Can you qualify for disability benefits with this condition?
Whether or not you qualify for disability and, as a result, are approved for disability benefits will depend entirely on the information obtained from your medical records. This includes whatever statements may have been obtained from your treating physician (a doctor who has a history of treating your condition and is, therefore, qualified to comment as to your condition and prognosis).
It will also depend on the information obtained from your vocational, or work, history if you are an adult, or academic records if you are a minor-age child. The important thing to keep in mind is that the social security administration does not award benefits based on simply having a condition, but, instead, will base an approval or denial on the extent to which a condition causes functional limitations. Functional limitations can be great enough to make work activity not possible (or, for a child, make it impossible to engage in age-appropriate activities).

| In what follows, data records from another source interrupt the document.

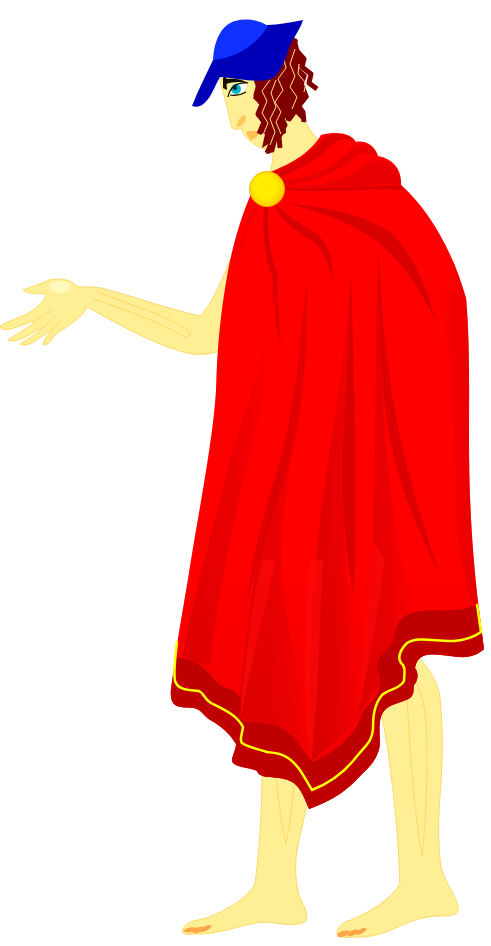
<!DOCTYPE html>
<html lang="en">
<head>
<meta charset="utf-8">
<title>Traveller in a red cloak</title>
<style>
:root{--paper:#fff;--skin:#ffef94;--skin-line:#ffd866;--skin-light:#fff9bd;--lip:#ffc04f;--toenail:#ffa64a;--cloak:#f00;--fold:#d90000;--border:#bf0000;--trim:#ff0;--hat:#0000b8;--hat-light:#1030ff;--hair:#800000;--hair-line:#ffe38a;--iris:#00b4c8}
html,body{margin:0;background:var(--paper);overflow:hidden}
svg{display:block;width:491px;height:946px}
.skin{fill:var(--skin);stroke:var(--skin-line);stroke-width:1}
.contour{fill:none;stroke:var(--skin-line);stroke-width:1}
.nail{fill:var(--toenail)}
.cloak{fill:var(--cloak)}
.fold{fill:var(--fold)}
.border{fill:var(--border)}
.trim{fill:none;stroke:var(--trim);stroke-width:2.5;stroke-linejoin:round}
.hair{fill:var(--hair)}
.strand{fill:none;stroke:var(--hair);stroke-width:5;stroke-linejoin:round}
.shine{fill:none;stroke:var(--hair-line);stroke-width:1}
</style>
</head>
<body>
<svg viewBox="0 0 491 946" role="img" aria-label="Figure in a blue hat and a long red cloak, holding out one hand">
<defs>
<radialGradient id="brooch-gold" cx=".45" cy=".45" r=".6"><stop offset="0" stop-color="#ffe800"/><stop offset=".5" stop-color="#ffee00"/><stop offset="1" stop-color="#ffc400"/></radialGradient>
<linearGradient id="fold-fade" x1="0" y1="0" x2="1" y2="0"><stop offset="0" stop-color="#d90000"/><stop offset=".55" stop-color="#e60000"/><stop offset="1" stop-color="#f00"/></linearGradient>
<linearGradient id="fold-fade-left" x1="1" y1="0" x2="0" y2="0"><stop offset="0" stop-color="#d60000"/><stop offset=".5" stop-color="#e40000"/><stop offset="1" stop-color="#f00"/></linearGradient>
<linearGradient id="hem-shade" x1="0" y1="0" x2="0" y2="1"><stop offset="0" stop-color="#d00000" stop-opacity="0"/><stop offset="1" stop-color="#d00000" stop-opacity=".75"/></linearGradient>
<clipPath id="cloak-shape"><path id="cloak-outline" d="M251 194C240 219 232 249 228 271C221 309 217 346 216 390C213 440 199 510 191 560C184 605 178 635 175 660L171 689C170 698 172 704 177 706C184 709 192 706 199 710C203 713 206 718 212 721C222 727 230 734 236 744C236 751 230 759 233 763C238 768 249 767 257 771C258 775 264 777 270 777C280 778 289 779 295 784C302 790 305 800 309 809C332 801 349 789 360 776C371 766 379 757 380 743C379 728 379 717 384 711C391 703 402 703 410 698C415 694 413 689 414 685C418 681 419 673 415 668C416 661 420 656 427 655C440 653 454 658 466 657C474 656 480 653 484 649L478 602C471 540 469 490 469 440C469 390 470 340 466 298C452 249 429 210 401 185C402 169 393 159 378 156C375 146 366 140 356 142C351 133 337 131 321 135C310 154 288 165 270 172Z"/></clipPath>
</defs>

<g id="legs">
<path class="skin" d="M262 770C262 815 259 853 255 884C246 900 226 910 207 918C197 920 185 922 183 929C181 934 186 935 192 934C205 935 225 931 242 926C254 923 264 921 276 923C287 925 299 926 306 921C309 914 303 904 299 896C296 882 295 873 296 858C298 840 304 820 308 800L300 760Z"/>
<path class="contour" d="M276 774C278 801 282 825 286 844C290 825 293 801 294 782"/>
<path class="nail" d="M183 931C187 926 195 927 197 928C194 932 188 934 183 931ZM193 930C198 926 203 926 205 928C202 932 197 934 193 933ZM201 929C205 925 210 924 212 926C209 930 205 932 201 932Z"/>
<path class="skin" d="M382 715C391 765 398 824 400 884C390 900 372 911 351 920C342 922 337 928 337 934C341 938 348 938 355 937C370 938 385 933 400 926C415 919 430 915 445 916C454 916 460 913 458 906C455 894 444 881 441 867C438 846 438 822 440 796C443 760 443 725 440 698C438 681 427 665 414 653L388 675Z"/>
<path class="contour" d="M407 695C410 754 414 810 422 856C427 809 428 764 426 720C424 700 419 686 412 674C407 680 406 687 407 695"/>
<path class="nail" d="M337 934C341 930 347 930 350 931C348 936 342 938 338 937ZM347 934C352 929 356 929 359 930C356 935 352 937 348 936ZM356 932C361 928 365 927 367 929C364 933 360 935 356 935Z"/>
</g>

<g id="arm">
<path class="skin" d="M238 240C230 260 215 302 200 316C168 309 133 296 101 288C91 286 82 288 76 286C71 279 59 278 49 280C41 284 30 287 23 290C28 295 38 293 46 294C44 303 34 310 25 315C15 319 6 322 0 326C0 331 10 330 17 327L36 320C28 329 15 334 8 340C13 343 22 339 29 335L45 326C38 334 24 341 20 344C27 347 35 342 41 337L53 329C48 335 43 340 43 345C49 345 52 339 56 334C68 326 82 318 87 307C120 325 150 342 180 351C194 356 208 355 219 351Z"/>
<path class="contour" d="M93 299C120 308 158 321 185 337C191 338 192 334 187 329C160 313 128 304 98 292M36 320C44 316 49 312 52 309M45 326L56 316M53 329L63 319"/>
<ellipse cx="60" cy="287" rx="11" ry="6" fill="var(--skin-light)"/>
</g>

<g id="head">
<path class="skin" d="M218 73C221 87 227 103 231 125C232 130 236 130 242 128C242 133 245 136 248 139C254 146 265 150 271 149C275 154 272 162 270 174L325 147C317 138 308 130 303 116L294 68Z"/>
<path d="M236 125C239 118 244 112 246 117C246 122 243 126 238 127Z" fill="var(--lip)" opacity=".8"/>
<path d="M246 133C250 129 252 132 257 131C260 136 254 140 250 140L248 136Z" fill="var(--lip)"/>
<path d="M223 78L226 76L227 90L223 88Z" fill="#140d00"/>
<path d="M225 79C234 78 242 79 249 83C240 81 231 82 226 84Z" fill="#140d00"/>
<path d="M228 97C231 88 238 83 247 84L244 92C239 93 235 94 230 94Z" fill="#fff"/>
<circle cx="236" cy="89" r="5" fill="var(--iris)"/>
<circle cx="235" cy="88" r="2" fill="#001b2c"/>
<path d="M228 97C230 87 237 82 248 83M230 95C235 96 241 95 246 92" fill="none" stroke="#000" stroke-width="1.2"/>
</g>

<g id="hair">
<path class="hair" d="M254 81L280 62L291 36L298 40L295 51L303 59L299 68L307 75L304 84L309 97L302 106L305 123L296 114L291 121L285 118L286 133L278 137L274 152L266 154L270 143L262 148L265 134L257 133L263 121L256 116L261 106L253 98L257 90Z"/>
<path class="strand" d="M294 39L297 51L304 59L302 67L311 74L309 83L317 89M259 84L256 95L262 104L258 114L264 122L259 134M270 82L266 95L271 106L267 118L273 126L267 139L271 144L267 153M283 80L279 94L286 103L280 116L285 125L279 137L280 148M294 70L293 83L300 91L296 103L303 112L304 122M287 96L292 106L288 121"/>
<path class="shine" d="M290 40L283 56L286 68L278 79L283 90L275 102L281 112L276 122L281 134M295 49L290 64L295 76L290 87L297 97L292 109M270 80L262 91L267 101L262 113L268 123L263 135M276 80L271 93L276 107L270 119L275 132L270 145M299 64L298 74L306 83L304 92M284 42C281 48 285 52 282 58"/>
</g>

<g id="hat">
<path d="M192 106C198 90 206 75 213 60L267 25C279 25 291 22 303 20C300 30 293 38 289 48C285 61 281 72 273 78C260 84 242 79 220 77C214 87 211 99 202 105C199 107 195 107 192 106Z" fill="var(--hat)"/>
<path d="M213 60C214 39 222 25 235 21C247 18 259 20 268 26C257 44 237 58 213 60Z" fill="var(--hat-light)"/>
</g>

<g id="cloak">
<use href="#cloak-outline" class="cloak"/>
<g clip-path="url(#cloak-shape)">
<g id="shoulder-folds" class="fold">
<path d="M270 173C296 163 314 151 325 137C337 131 350 135 355 142C344 137 337 140 329 148C315 162 296 170 279 178Z" opacity=".85"/>
<path d="M281 181C313 178 336 166 350 150C358 141 371 143 378 156C367 150 359 153 351 161C334 174 310 183 284 186Z" opacity=".6"/>
<path d="M284 186C322 188 347 179 366 164C381 154 402 165 401 185C391 181 376 186 358 187C334 190 308 189 284 188Z" opacity=".55"/>
<path d="M286 188C320 190 361 187 401 185L406 190C370 187 325 194 286 190Z"/>
<path d="M284 203C321 207 357 211 391 233C413 254 426 286 436 321C421 291 405 266 384 247C357 224 320 211 284 203Z"/>
<path d="M277 205C286 216 299 223 315 233C328 242 333 257 332 281C329 264 325 250 313 242C297 232 283 221 274 207Z"/>
<path d="M264 206L268 207C267 231 269 252 278 275C276 292 279 319 281 347C275 323 272 299 273 279C264 253 262 229 264 206Z"/>
<path d="M256 203C248 222 240 242 236 267C241 246 250 225 260 205Z" opacity=".4"/>
</g>
<g id="long-folds">
<path d="M276 290C269 355 239 421 225 480C208 547 192 603 182 660L210 666C216 600 231 536 245 475C260 411 277 357 276 290Z" fill="url(#fold-fade)" opacity=".8"/>
<path d="M307 278C304 370 286 440 267 515C252 580 244 650 238 716L306 750C302 670 281 610 281 550C284 480 306 394 307 278Z" fill="url(#fold-fade)" opacity=".85"/>
<path d="M307 278C300 343 296 397 283 451C267 504 254 541 246 607C261 544 280 500 292 452C304 404 308 337 307 278Z" class="fold" opacity=".7"/>
<path d="M351 274C344 364 334 424 323 496C313 570 309 665 311 762L358 720C360 660 346 591 344 530C345 443 353 374 351 274Z" fill="url(#fold-fade)" opacity=".95"/>
<path d="M351 274C354 373 357 485 354 594C340 533 341 453 347 374Z" class="fold"/>
<path d="M378 249C375 356 376 453 373 535C369 605 364 660 358 716L382 680L413 618C398 555 389 492 384 421C381 358 384 307 378 249Z" fill="url(#fold-fade)" opacity=".8"/>
<path d="M378 249C382 321 388 385 402 446C413 494 426 533 440 575C416 529 400 488 390 439C379 382 380 317 378 249Z" class="fold" opacity=".85"/>
<path d="M437 280C452 350 455 428 456 500C456 545 463 580 474 604L480 600L467 298L451 252C462 300 455 297 437 280Z" fill="url(#fold-fade-left)" opacity=".55"/>
</g>
<path d="M165 540H491V810H165Z" fill="url(#hem-shade)" opacity=".5"/>
<path d="M309 560C305 630 302 700 311 762C319 700 319 630 323 560ZM262 560C249 620 244 670 240 720C250 670 262 620 276 560ZM372 540C368 610 363 660 358 714C370 660 378 610 385 560Z" fill="#ff0a0a" opacity=".65"/>
<path id="hem-band" class="border" d="M170 658C183 657 193 661 201 666C212 674 214 683 224 687C235 690 241 696 241 704C238 713 238 719 245 721C258 724 272 722 282 728C296 737 303 751 312 762C328 756 343 745 352 733C361 723 360 713 368 706C378 697 381 688 380 677C374 665 378 657 387 650C397 641 393 627 402 618C418 606 440 612 456 610C467 609 474 606 481 602L491 660L420 700L390 770L310 820L220 780L160 710Z"/>
</g>
<path class="trim" d="M177 641C176 655 173 670 175 681C178 690 188 690 199 691C205 694 203 698 211 703C223 709 237 715 243 727C242 735 239 740 242 743C249 748 259 749 267 752C275 753 281 753 288 758C299 765 305 779 312 790C330 783 345 772 357 756C367 744 372 741 373 729C373 716 374 705 382 695C389 689 400 689 404 681C404 675 406 670 403 665C396 659 400 650 407 643C419 636 437 642 454 641C467 640 474 637 481 632L477 604"/>
</g>
<circle id="brooch" cx="267" cy="189" r="17.5" fill="url(#brooch-gold)" stroke="#e8b400" stroke-width=".8"/>
</svg>
</body>
</html>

Why are so many disability cases lost at the disability application and reconsideration appeal levels?
Speaking as a former Disability Claims Examiner, I can state that there are several reasons:
1) Social Security makes no attempt to obtain a statement from a claimant's treating physician. By contrast, at the hearing level, a claimant and his or her disability attorney will generally obtain and present this type of statement to a judge;
2) Prior to the hearing level, a claimant will not have the opportunity to explain how their condition limits them, nor will their attorney or representative have the opportunity to make a presentation based on the evidence of the case. At the hearing level, of course, this is exactly what happens. And a number of disability representatives will also take such steps even earlier, at the reconsideration appeal level;
3) Disability judges, unlike disability examiners who decides cases at the first two levels of the system, can make independent decisions without being overturned by immediate supervisors--which happens frequently.
Return to: Social Security Disability Resource Center, or read answers to Questions
Information on the following topics can be found here: Social Security Disability Questions
Social Security Disability SSI decisions | The Disability Decision Process and What gets taken into Consideration | Getting Denied for Disability Benefits | Questions about Social Security Disability Approvals and Being Approved | Social Security Disability Hearings | Social Security Medical Examinations | Social Security SSI Doctors | Social Security Disability Representation | Social Security Disability SSI Reviews